Be careful with whom you pick a fight. They might fight back with some heavy artillery.
For years Harry Reid has been obsessively ranting and mewling about the wealthy Koch brothers, Charles and David, for deigning to spend their own money to express their free speech rights. He has pejoratively mentioned the brothers from the well of the Senate more than 130 times.
He even has a page on his official Senate website devoted to lambasting the brothers Koch. According to the 17
talking points on the page, the Kochs want to pollute the air, foul the water, dismantle Social Security, Medicare, ObamaCare, minimum wage laws and public education.
Though the Koch brothers this election season are largely stayaing out of presidential politics, they are pouring money into Nevada in an effort to help a Republican capture Reid’s Senate seat, now that he is retiring. They have already spent $6 million backing Republican Rep. Joe Heck and attacking former state Attorney General Catherine Cortez Masto, Reid’s hand-picked Democrat successor, according to ThinkProgess, a liberal website.
Freedom Partners Action Fund, a super PAC that is part of the Koch brothers’ network, currently is spending more than $600,000 on a television ad accusing Cortez Masto of outsourcing legal work to a D.C. law firm that later contributed to her election campaign, calling her a special interest politician.
According to the latest polls, Heck and Cortez Masto are tied, even though Democrats outnumber Republicans in Nevada by more than 70,000 registered voters.
A story in the Las Vegas newspaper recently reported that the Kochs’ Americans For Prosperity is working on a so-called ground game to challenge Reid’s vaunted army of union volunteers who bus casino workers to the polls with
pre-selected sample ballots.
The Kochs are putting their money where their mouths are.
Reid seems to think that money alone will persuade people, but there also has to be believable content in the message. Reid has pounded the Kochs so often he sounds like a broken record.

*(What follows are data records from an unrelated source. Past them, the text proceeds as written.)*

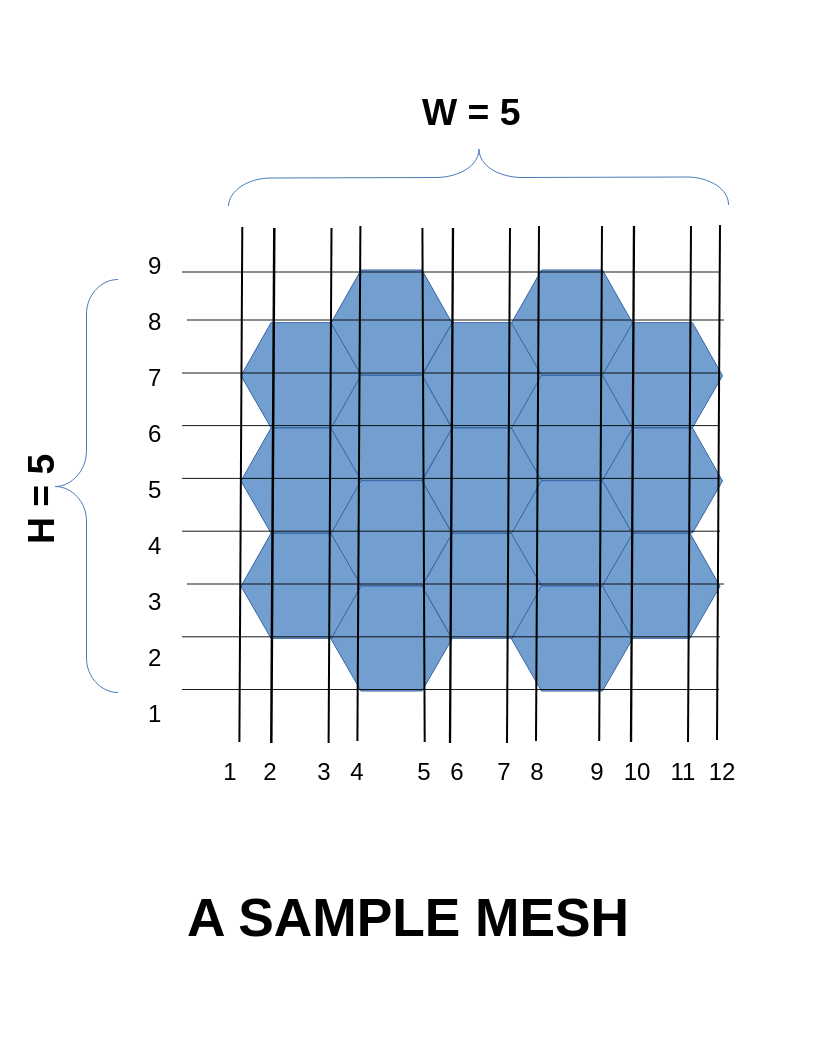
<!DOCTYPE html>
<html lang="en">
<head>
<meta charset="utf-8">
<title>A Sample Mesh</title>
<style>
:root { --paper: #fff; --ink: #000; --cell: #729fcf; --cell-edge: #3465a4; --brace: #4a7ab8; }
* { margin: 0; padding: 0; box-sizing: border-box; }
body { width: 816px; height: 1056px; overflow: hidden; background: var(--paper); }
.sheet { position: relative; width: 816px; height: 1056px; overflow: hidden; color: var(--ink); font-family: "Liberation Sans", Arial, sans-serif; }
.diagram { position: absolute; left: 0; top: 0; }
.cells { fill: var(--cell); stroke: var(--cell-edge); }
.braces { fill: none; stroke: var(--brace); }
.row-lines { stroke: var(--ink); stroke-width: 0.9; }
.column-lines { stroke: var(--ink); stroke-width: 2; }
.dimension { position: absolute; font-size: 37.3px; line-height: 42px; font-weight: 700; white-space: nowrap; }
.width { left: 422px; top: 91px; }
.height { left: 20px; top: 544px; transform-origin: 0 0; transform: rotate(-90deg); }
.labels { position: absolute; list-style: none; font-size: 24px; }
.row-labels { left: 148px; top: 238px; display: flex; flex-direction: column; line-height: 56px; }
.column-labels { left: 0; top: 758px; line-height: 28px; }
.column-labels li { position: absolute; left: var(--x); transform: translateX(-50%); }
h1 { position: absolute; left: 0; top: 888px; width: 816px; text-align: center; font-size: 53.3px; line-height: 60px; font-weight: 700; white-space: nowrap; }
</style>
</head>
<body>
<main class="sheet">
  <svg class="diagram" width="816" height="1056" viewBox="0 0 816 1056" aria-hidden="true">
    <defs>
      <polygon id="cell" points="0,53 30,0 91,0 121,53 91,105 30,105"/>
    </defs>
    <g class="braces">
      <path d="M228.500 206C229 190 249 178 271 178L437 177.500C459 177 479 166 479 149C479 166 499 177 521 177.500L687 177C709 177 729 189 728.500 205"/>
      <path d="M118 279.500C101 279.500 86.500 295 86.500 314V451C86.500 470 72 486.500 55 486.500C72 486.500 86.500 502 86.500 521V658C86.500 677 101 692.500 118 692.500"/>
    </g>
    <g class="cells">
      <use href="#cell" x="241" y="322.700"/>
      <use href="#cell" x="241" y="428"/>
      <use href="#cell" x="241" y="533.300"/>
      <use href="#cell" x="422" y="322.700"/>
      <use href="#cell" x="422" y="428"/>
      <use href="#cell" x="422" y="533.300"/>
      <use href="#cell" x="601.500" y="322.700"/>
      <use href="#cell" x="601.500" y="428"/>
      <use href="#cell" x="599" y="533.300"/>
      <use href="#cell" x="331" y="270"/>
      <use href="#cell" x="331" y="375.300"/>
      <use href="#cell" x="331" y="480.700"/>
      <use href="#cell" x="331" y="586"/>
      <use href="#cell" x="511.500" y="270"/>
      <use href="#cell" x="511.500" y="375.300"/>
      <use href="#cell" x="511.500" y="480.700"/>
      <use href="#cell" x="511.500" y="586"/>
    </g>
    <g class="row-lines">
      <line x1="182" y1="272" x2="720" y2="272"/>
      <line x1="187" y1="320" x2="724" y2="320"/>
      <line x1="182" y1="373" x2="720" y2="373"/>
      <line x1="182" y1="425.600" x2="720" y2="425.600"/>
      <line x1="182" y1="478.400" x2="720" y2="478.400"/>
      <line x1="182" y1="531.200" x2="720" y2="531.200"/>
      <line x1="187" y1="584" x2="724" y2="584"/>
      <line x1="182" y1="636.800" x2="720" y2="636.800"/>
      <line x1="182" y1="689.500" x2="719" y2="689.500"/>
    </g>
    <g class="column-lines">
      <line x1="242.300" y1="227" x2="239.400" y2="742"/>
      <line x1="274.300" y1="228" x2="271.300" y2="743" stroke-width="2.500"/>
      <line x1="331.500" y1="228" x2="328.600" y2="743"/>
      <line x1="360.400" y1="226" x2="357.400" y2="741"/>
      <line x1="422.400" y1="228" x2="424.700" y2="742"/>
      <line x1="453" y1="228" x2="450" y2="743" stroke-width="2.300"/>
      <line x1="510" y1="228" x2="507" y2="743"/>
      <line x1="539" y1="226" x2="536" y2="741"/>
      <line x1="602" y1="226" x2="599.200" y2="741"/>
      <line x1="634" y1="226" x2="631" y2="742" stroke-width="2.300"/>
      <line x1="691" y1="226" x2="688" y2="742"/>
      <line x1="720" y1="225" x2="717" y2="740"/>
    </g>
  </svg>
  <p class="dimension width">W = 5</p>
  <p class="dimension height">H = 5</p>
  <ul class="labels row-labels">
    <li>9</li><li>8</li><li>7</li><li>6</li><li>5</li><li>4</li><li>3</li><li>2</li><li>1</li>
  </ul>
  <ul class="labels column-labels">
    <li style="--x: 230px">1</li>
    <li style="--x: 270px">2</li>
    <li style="--x: 324px">3</li>
    <li style="--x: 357px">4</li>
    <li style="--x: 424px">5</li>
    <li style="--x: 457px">6</li>
    <li style="--x: 504px">7</li>
    <li style="--x: 537px">8</li>
    <li style="--x: 597px">9</li>
    <li style="--x: 637px">10</li>
    <li style="--x: 683px">11</li>
    <li style="--x: 722px">12</li>
  </ul>
  <h1>A SAMPLE MESH</h1>
</main>
</body>
</html>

His criticism seems downright hypocritical when the Senate minority leader can call a press conference at the drop of a hat and get coverage from a vast majority of the broadcast and print media — without spending a dime.
It looks like a proxy war is now breaking out, with the Koch brothers’ independent support of Heck’s senatorial campaign becoming the target of a nearly million-dollar television ad campaign by a group called the League of

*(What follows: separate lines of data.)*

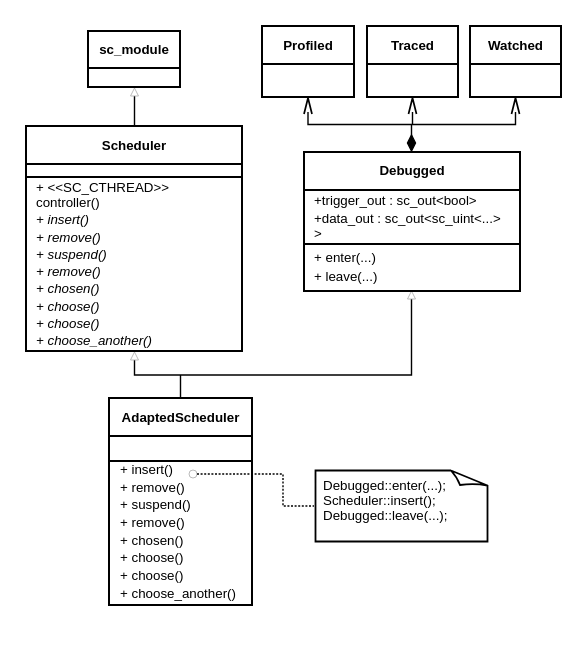
<!DOCTYPE html>
<html lang="en">
<head>
<meta charset="utf-8">
<title>Scheduler class diagram</title>
<style>
:root { --ink: #000; --paper: #fff; --faint: #aaa; }
* { box-sizing: border-box; margin: 0; padding: 0; }
body { width: 588px; height: 651px; overflow: hidden; background: var(--paper); }
.diagram {
  position: relative; width: 588px; height: 651px; overflow: hidden;
  color: var(--ink); font: 13.33px/15px "Liberation Sans", Arial, sans-serif;
}
.connectors { position: absolute; left: 0; top: 0; fill: none; stroke: var(--ink); stroke-width: 1.4; }
.connectors .faint { stroke: var(--faint); stroke-width: 0.8; }
.connectors .open { stroke-width: 1.7; }
.connectors .solid { fill: var(--ink); }
.connectors .dotted { stroke-dasharray: 2 1.6; }

.class { position: absolute; display: grid; border: 2px solid var(--ink); }
.class h2 { display: flex; align-items: center; justify-content: center; font-size: inherit; font-weight: 700; }
.class ul { display: flex; flex-direction: column; gap: 3.7px; padding: 0 9px; list-style: none; white-space: nowrap; }
.class .attributes, .class .operations { border-top: 2px solid var(--ink); }
.abstract { font-style: italic; }

.module { left: 87px; top: 30px; width: 94px; height: 58px; grid-template-rows: 35px 1fr; }
.aspect { top: 25px; height: 73px; grid-template-rows: 36px 1fr; }
.profiled { left: 261px; width: 94px; }
.traced { left: 366px; width: 93px; }
.watched { left: 469px; width: 93px; }
.scheduler { left: 25px; top: 125px; width: 218px; height: 227px; grid-template-rows: 36px 13px 1fr; }
.scheduler .operations { padding-top: 2px; }
.scheduler ul { gap: 2.3px; }
.debugged { left: 303px; top: 151px; width: 218px; height: 141px; grid-template-rows: 36px 54px 1fr; }
.debugged h2 { padding-bottom: 1px; }
.debugged .attributes { padding-top: 2px; }
.debugged .attributes ul { gap: 3px; }
.debugged .operations { padding-top: 5px; }
.adapted { left: 108px; top: 397px; width: 145px; height: 209px; grid-template-rows: 36px 25px 1fr; }
.adapted ul { gap: 2.7px; padding: 0 10px; }

.note { position: absolute; left: 315px; top: 470px; width: 173px; height: 72px; padding: 8px; }
.note svg { position: absolute; left: 0; top: 0; overflow: visible; fill: none; stroke: var(--ink); stroke-width: 1.8; }
.note p { position: relative; white-space: nowrap; }
</style>
</head>
<body>
<main class="diagram">
  <svg class="connectors" width="588" height="651" viewBox="0 0 588 651" aria-hidden="true">
    <defs>
      <path id="inherit-head" d="M0 0L4 8H-4Z"/>
      <path id="open-head" d="M-4 17L0 1L4 17"/>
    </defs>
    <path d="M134.5 96V126M134.5 360V375H411.5V299M180.5 375V398"/>
    <path d="M308 112V124.5H515.5V112M412.5 112V124.5M411.5 124.5V136"/>
    <use class="faint" href="#inherit-head" x="134.5" y="88"/>
    <use class="faint" href="#inherit-head" x="134.5" y="352"/>
    <use class="faint" href="#inherit-head" x="411.5" y="291"/>
    <use class="open" href="#open-head" x="308" y="97"/>
    <use class="open" href="#open-head" x="412.5" y="97"/>
    <use class="open" href="#open-head" x="515.5" y="97"/>
    <polygon class="solid" points="411.5,135 415.5,143 411.5,151 407.5,143"/>
    <circle class="faint" cx="193" cy="474" r="4"/>
    <path class="dotted" d="M197 474H283V506H314"/>
  </svg>

  <section class="class module"><h2>sc_module</h2><div class="attributes"></div></section>
  <section class="class aspect profiled"><h2>Profiled</h2><div class="attributes"></div></section>
  <section class="class aspect traced"><h2>Traced</h2><div class="attributes"></div></section>
  <section class="class aspect watched"><h2>Watched</h2><div class="attributes"></div></section>

  <section class="class scheduler">
    <h2>Scheduler</h2>
    <div class="attributes"></div>
    <div class="operations">
      <ul>
        <li>+ &lt;&lt;SC_CTHREAD&gt;&gt;<br>controller()</li>
        <li class="abstract">+ insert()</li>
        <li class="abstract">+ remove()</li>
        <li class="abstract">+ suspend()</li>
        <li class="abstract">+ remove()</li>
        <li class="abstract">+ chosen()</li>
        <li class="abstract">+ choose()</li>
        <li class="abstract">+ choose()</li>
        <li class="abstract">+ choose_another()</li>
      </ul>
    </div>
  </section>

  <section class="class debugged">
    <h2>Debugged</h2>
    <div class="attributes">
      <ul>
        <li>+trigger_out : sc_out&lt;bool&gt;</li>
        <li>+data_out : sc_out&lt;sc_uint&lt;...&gt;<br>&gt;</li>
      </ul>
    </div>
    <div class="operations">
      <ul>
        <li>+ enter(...)</li>
        <li>+ leave(...)</li>
      </ul>
    </div>
  </section>

  <section class="class adapted">
    <h2>AdaptedScheduler</h2>
    <div class="attributes"></div>
    <div class="operations">
      <ul>
        <li>+ insert()</li>
        <li>+ remove()</li>
        <li>+ suspend()</li>
        <li>+ remove()</li>
        <li>+ chosen()</li>
        <li>+ choose()</li>
        <li>+ choose()</li>
        <li>+ choose_another()</li>
      </ul>
    </div>
  </section>

  <aside class="note">
    <svg width="173" height="72" viewBox="0 0 173 72" aria-hidden="true">
      <path d="M136 0.5H0.5V71.5H172.5V15.5L136 0.5Q142 7 145 15Q159 13 172.5 15.5"/>
    </svg>
    <p>Debugged::enter(...);</p>
    <p>Scheduler::insert();</p>
    <p>Debugged::leave(...);</p>
  </aside>
</main>
</body>
</html>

The ad makes a non sequitur attempt to somehow link the fact the Koch brothers’ got filthy rich in the oil business — while most of us just got filthy in the grease orchard, but that’s a story for another day — to an
alleged antipathy on Heck’s part for renewable energy.
The ad claims Heck’s alleged favoritism toward oil risks Nevada wind and solar energy jobs, even though less than 1 percent of electricity in this country is produced with oil.
As for jobs, it is the League of Conservation Voters that is attacking jobs. According to its own website, it pushes for a tougher Endangered Species Act, which kills jobs, opposes drilling anywhere, which kills jobs, and wants to shut down any activity that contributes to carbon production, which kills jobs.
Heck sent out a press release countering the claims in the ad.
“While Dr. Heck has been a strong supporter of solar jobs in Nevada, including legislation to streamline renewable energy development across the state, the League of Conservation Voters (LCV) is a DC-based partisan special interest that wants to put Nevadans out of work by stopping responsible mining, ranching, agriculture and recreation,” Heck spokesperson Brian Baluta said. “And, as Attorney General, Catherine Cortez Masto showed herself to be no friend of solar when she introduced a bill to exempt the Public Utilities Commission (PUC) from the open meeting law, allowing the PUC to raise rates behind closed doors. This bogus attack has nothing to do with clean energy and everything to do with installing Chuck Schumer as the next Senate Majority Leader.”
In fact, Heck has backed tax credits for wind and solar, which, frankly, drive up the cost of power and kills jobs. So, he’s no purist.
On the League’s scorecard Heck’s voting record agreed with its stances only 8 percent of the time, compared to Reid’s 81 percent. There’s a contrast Heck should be proud of.
It’s going to get ugly, folks.
Thomas Mitchell is a longtime Nevada newspaper columnist. You may email him at email@example.com. He also blogs at http://4thst8.wordpress.com/.